Reading this book on minimalism inspired me to cut some unnecessary items out of our baby budget. Cory and I spent some time re-thinking our needs and wants for life with a baby. In the end, we were able to trim over $1,000 from our baby budget, and we’ve used some of that to make changes to our home that we feel will make it more fit for our envisioned family lifestyle. One of the major things that we cut from the budget was a nursery. We’d already been planning to co-sleep, so the room that we’d designated as Cody’s future nursery was going to get very little use. We decided to turn the room into a TV room and guest room, which has opened up our living room to be more welcoming and family-oriented. There is now plenty of space for kids to play and for people to relax and converse when we have guests over. An added benefit is that the television is no longer the centerpiece of our home. Child development experts recommend that children under age 2 not watch TV at all, and this arrangement will make it much easier to follow through with our no-TV policy. Finally, we used some of that extra money to spoil ourselves with new bedding and other refreshing changes to our bedroom. Since that is where Cory, Cody, and I will all be sleeping, we wanted that room to be a relaxing and pleasant space. In essence, we cut some things from the baby budget that would have brought our family very little benefit, and replaced them with a few purchases that have improved our home for everyone while still saving money.

Our recent baby gear re-evaluation also gave us the benefit of shrinking the list of what we still need to buy. As of right now, Cory and I are glad to know that we have most what we need for the baby. We could easily spend just a hundred bucks or so to buy the clothes that we need and then we’d be good to go. It’s refreshing to see it that way, after being told for so long that affording a baby is impossible! This new outlook is due mostly to changing the way we see what we need versus what we want.

That’s not to say that there aren’t still plenty of things that we want for the baby. A fancy swing would be nice, we’d certainly enjoy a comfy glider to rock Cody to sleep in, and an ergo carrier has definitely caught my eye. Some ridiculously cute baby outfits would not be the worst thing to have either! But hey, that’s what a baby registry is for, right? Cory and I enjoyed filling ours with fun things that it would be nice to have. And honestly, knowing that any gifts we receive at our baby shower or otherwise are purely for our delight and enjoyment makes it all that much sweeter. We don’t need them, they’re simply blessings to be thankful for and to add to the fun of having a baby.

Taking a minimalist view of preparing for baby has given us peace. We know that years down the road, Cody won’t remember or care that he didn’t have a nursery or that awesome new baby gadget. He’ll just remember that he was loved and cared for. He most likely won’t even think to ask for his own room until he’s past age 3 or 4, he’ll just be happy to go to bed every night safe and sound next to the parents who love him. And when we look back at his baby years, I don’t think we’ll be regretting that we didn’t spend as much money on baby stuff as we could have; instead, we’ll look back and treasure the memories of holding, snuggling, feeding, and playing with our little baby, whether or not he was wearing designer jeans and clutching a trendy giraffe teething toy.

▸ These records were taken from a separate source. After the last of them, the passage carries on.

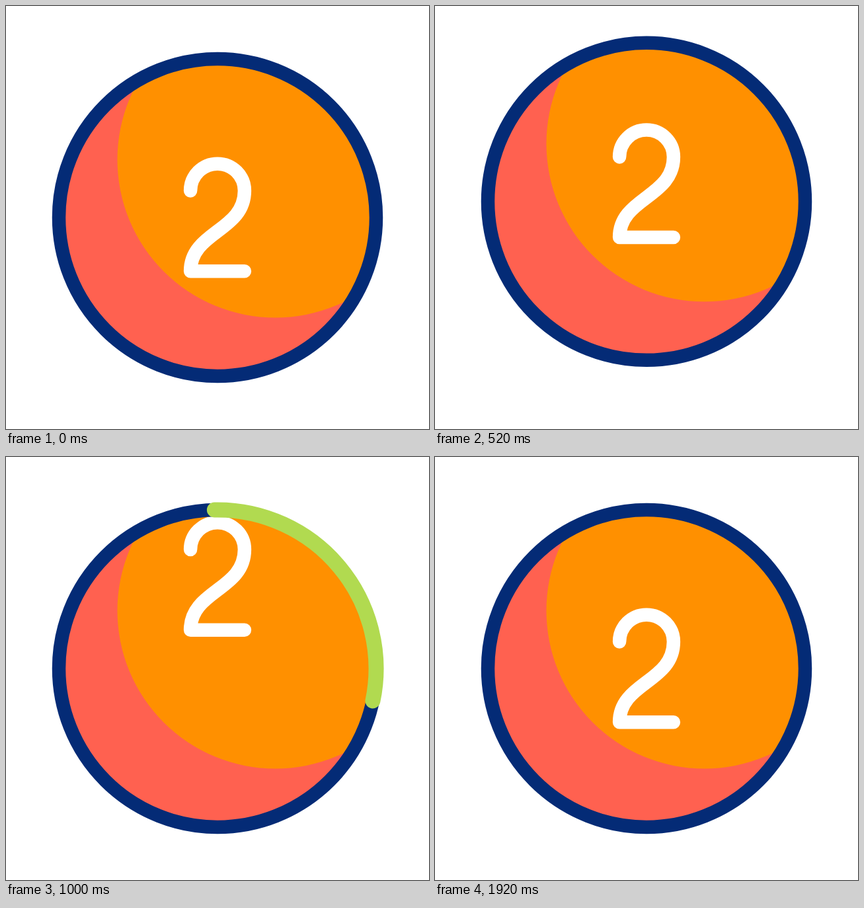
Recreate the animation shown at these times as an HTML page. Size 640x640 px, loop 2000 ms.

```html
<!DOCTYPE html>
<html lang="en">
<head>
<meta charset="utf-8">
<title>Bouncing two</title>
<style>
html, body { margin: 0; width: 100%; height: 100%; overflow: hidden; background: #fff; }
svg { display: block; width: 100vw; height: 100vh; }
</style>
</head>
<body>
<svg viewBox="0 0 640 640" fill="none" stroke-linecap="round" stroke-linejoin="round">
  <clipPath id="disc"><circle cx="320" cy="320" r="240"/></clipPath>
  <g id="ball">
    <circle cx="320" cy="320" r="240" fill="#ff6150"/>
    <circle cx="407.5" cy="232.5" r="239" fill="#ff9000" clip-path="url(#disc)"/>
  </g>
  <path id="digit" stroke="#fff" stroke-width="20.5"
    d="M279.1 279.5A40.9 40.9 0 0 1 360.9 279.5C360.9 341 279.1 341 279.1 401.2H360.9"/>
  <circle id="ring" cx="320" cy="320" r="240" stroke="#042b76" stroke-width="20.5"/>
  <path id="arc" stroke="#b1da50" stroke-width="23"/>
</svg>
<script>
const LOOP = 2000, STEP = 40;
const [ball, digit, ring, arc] = ["ball", "digit", "ring", "arc"].map(id => document.getElementById(id));

// keys: [time, value] pairs, eased in and out between neighbours
const ballKeys = [[120, 0], [360, 33.3], [560, -30.8], [760, 0]];
const digitKeys = [[120, 0], [360, 51.2], [560, -63], [760, 52.8], [1000, -139.5], [1240, 0]];
const headKeys = [[760, 0], [1440, 360]];
const tailKeys = [[1000, 0], [1915, 360]];
const ARC_ORIGIN = -1.1;

function valueAt(keys, t) {
  if (t <= keys[0][0]) return keys[0][1];
  for (let i = 1; i < keys.length; i++) {
    const [t0, a] = keys[i - 1], [t1, b] = keys[i];
    if (t < t1) {
      const u = (t - t0) / (t1 - t0);
      return a + (b - a) * u * u * (3 - 2 * u);
    }
  }
  return keys[keys.length - 1][1];
}

function rimPoint(deg) {
  const a = (deg + ARC_ORIGIN) * Math.PI / 180;
  return `${320 + 240 * Math.sin(a)} ${320 - 240 * Math.cos(a)}`;
}

function arcPath(tail, head) {
  if (head - tail < 0.01) return "";
  const mid = (tail + head) / 2;
  return `M${rimPoint(tail)}A240 240 0 0 1 ${rimPoint(mid)}A240 240 0 0 1 ${rimPoint(head)}`;
}

const shift = (el, y) => el.setAttribute("transform", `translate(0 ${y})`);

function draw(t) {
  const y = valueAt(ballKeys, t);
  shift(ball, y);
  shift(ring, y);
  shift(digit, valueAt(digitKeys, t));
  arc.setAttribute("d", arcPath(valueAt(tailKeys, t), valueAt(headKeys, t)));
}

let start;
function tick(now) {
  start ??= now;
  draw(Math.floor((now - start) % LOOP / STEP) * STEP);
  requestAnimationFrame(tick);
}
draw(0);
requestAnimationFrame(tick);
</script>
</body>
</html>
```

Stuff comes and goes, but love will last forever; that’s what kids need the most. Minimalism in all of its levels is just one way to remind ourselves about what really matters. Not stuff, but love.


“Three things will last forever—faith, hope, and love—and the greatest of these is love.”

1 Corinthians 13:13 (NLT)